"Engineer Your Life," a new Web site to encourage girls to enroll in undergraduate engineering programs, was unveiled by the National Academy of Engineering in February. The site is the centerpiece of a national campaign targeting high school girls and the adults in their lives -- parents, counselors, teachers, and other educators -- who want to learn more about the life and work of engineers.

At <www.engineeryourlife.org>, visitors can "virtually" meet 12 young women engineers and read inspiring stories about working with their communities, solving real problems, and how they came to choose engineering as a profession. Other young engineers also talk about their careers in their own words.

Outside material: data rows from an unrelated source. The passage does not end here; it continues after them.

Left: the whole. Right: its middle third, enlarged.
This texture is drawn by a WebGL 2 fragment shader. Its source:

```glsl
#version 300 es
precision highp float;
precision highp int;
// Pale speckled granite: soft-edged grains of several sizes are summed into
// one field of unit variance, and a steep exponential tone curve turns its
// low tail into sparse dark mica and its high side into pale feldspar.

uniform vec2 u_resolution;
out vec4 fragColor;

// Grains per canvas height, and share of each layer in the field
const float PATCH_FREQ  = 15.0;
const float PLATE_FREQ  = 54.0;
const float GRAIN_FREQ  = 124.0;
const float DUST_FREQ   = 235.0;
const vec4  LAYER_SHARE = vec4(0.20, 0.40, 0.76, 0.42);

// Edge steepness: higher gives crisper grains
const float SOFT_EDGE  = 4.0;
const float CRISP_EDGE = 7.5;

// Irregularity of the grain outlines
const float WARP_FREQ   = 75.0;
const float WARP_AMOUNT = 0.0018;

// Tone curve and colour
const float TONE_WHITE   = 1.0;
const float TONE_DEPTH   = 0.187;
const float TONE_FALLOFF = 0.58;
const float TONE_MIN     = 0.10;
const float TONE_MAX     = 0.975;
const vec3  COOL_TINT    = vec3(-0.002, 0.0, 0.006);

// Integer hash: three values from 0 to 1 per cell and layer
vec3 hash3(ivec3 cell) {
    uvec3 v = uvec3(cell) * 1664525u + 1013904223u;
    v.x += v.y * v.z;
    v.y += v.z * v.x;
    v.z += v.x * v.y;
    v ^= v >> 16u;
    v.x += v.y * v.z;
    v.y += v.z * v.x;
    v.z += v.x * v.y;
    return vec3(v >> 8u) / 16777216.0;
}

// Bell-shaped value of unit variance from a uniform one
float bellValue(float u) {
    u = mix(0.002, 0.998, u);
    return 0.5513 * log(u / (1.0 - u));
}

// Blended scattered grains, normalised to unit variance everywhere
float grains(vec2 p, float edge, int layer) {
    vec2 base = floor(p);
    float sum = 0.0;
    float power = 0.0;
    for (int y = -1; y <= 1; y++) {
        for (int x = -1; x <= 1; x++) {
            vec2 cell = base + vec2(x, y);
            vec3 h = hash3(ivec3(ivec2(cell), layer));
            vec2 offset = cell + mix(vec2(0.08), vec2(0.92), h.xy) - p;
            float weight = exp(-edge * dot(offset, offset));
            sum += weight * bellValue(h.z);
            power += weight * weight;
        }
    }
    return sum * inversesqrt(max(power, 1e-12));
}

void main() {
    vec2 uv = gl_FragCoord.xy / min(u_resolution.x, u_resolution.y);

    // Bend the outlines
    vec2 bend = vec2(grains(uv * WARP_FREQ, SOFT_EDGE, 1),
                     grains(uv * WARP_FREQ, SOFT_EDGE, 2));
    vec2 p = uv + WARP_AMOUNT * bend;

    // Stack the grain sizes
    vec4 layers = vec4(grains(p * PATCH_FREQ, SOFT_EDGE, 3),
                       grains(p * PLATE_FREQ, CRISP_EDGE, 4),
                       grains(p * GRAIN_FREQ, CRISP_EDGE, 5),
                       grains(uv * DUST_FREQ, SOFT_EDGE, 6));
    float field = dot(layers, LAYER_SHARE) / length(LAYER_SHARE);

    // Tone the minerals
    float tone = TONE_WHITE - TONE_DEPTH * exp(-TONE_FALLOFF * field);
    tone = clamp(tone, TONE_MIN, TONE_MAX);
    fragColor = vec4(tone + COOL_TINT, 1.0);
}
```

©Comstock/Jupiterimages

The site provides details about nearly a dozen engineering fields, including possible projects, starting salaries, and other resources, as well as information on how to prepare for and choose college engineering programs.

It expands on the success of the EngineerGirl! site, which was designed to reach middle school girls.   -- Maureen O'Leary


Grand Challenges for Engineering

A year ago the National Academy of Engineering announced a project to identify the challenges and opportunities that lay ahead for engineering in the 21st century.

Culled from about 1,600 suggestions from engineers, scientists, medical experts, policymakers, and ordinary people around the world, 14 challenges were selected by a panel of some of the most accomplished individuals of their generation, experts in science, engineering, and medicine convened to identify advances that could improve quality of life around the world. The committee included William Perry (chair), Sir Alec Broers, Farouk El-Baz, Wesley Harris, Bernadine Healy, W. Daniel Hillis, Calestous Juma, Dean Kamen, Raymond Kurzweil, Robert Langer, Jaime Lerner, Bindu Lohani, Jane Lubchenco, Mario Molína, Larry Page, Robert Socolow, J. Craig Venter, and Jackie Ying.

The challenges fall into four areas essential for humanity to flourish -- sustainability, health, reducing vulnerability, and joy of living. The panel decided not to make any predictions or focus on gee-whiz gadgets. It felt that it was more important to outline broad objectives that might inspire action.

And here they are (drum roll) … Get to work, engineers!

  • Make solar energy economical
  • Provide energy from fusion
  • Develop carbon sequestration methods
  • Manage the nitrogen cycle
  • Provide access to clean water
  • Restore and improve urban infrastructure
  • Advance health informatics
  • Engineer better medicines
  • Reverse-engineer the brain
  • Prevent nuclear terror
  • Secure cyberspace
  • Enhance virtual reality
  • Advance personalized learning
  • Engineer the tools of scientific discovery

NAE is offering the public an opportunity to vote on which one they think is most important and to provide comments at the project Web site at <www.engineeringchallenges.org>.   -- Maureen O'Leary


NAS to Post Hundreds of Memoirs Online

The National Academy of Sciences is placing its complete collection of biographical memoirs on the Internet. These brief biographies of deceased Academy members are written by people who knew them or their work. Although memoirs published since 1995 have been available online, more than 900 memoirs published in earlier volumes were available in print only. "This is a 'historic' event that will have substantial scholarly value and be of general interest to the public. This personal and scholarly view of the lives and work of such prominent scientists will be a wonderful resource," said John Brauman, home secretary of the Academy.

Among the recently added memoirs are those of famed naturalist Louis Agassiz; Joseph Henry, the first secretary of the Smithsonian Institution; Thomas Edison; Alexander Graham Bell; noted anthropologist Margaret Mead; and psychologist and philosopher John Dewey. More memoirs will be published regularly until the entire collection is available online. PDF files of each are available online at <www.nasonline.org/memoirs>.   -- Maureen O'Leary



Previous Table of Contents Next




Copyright 2008 by the National Academy of Sciences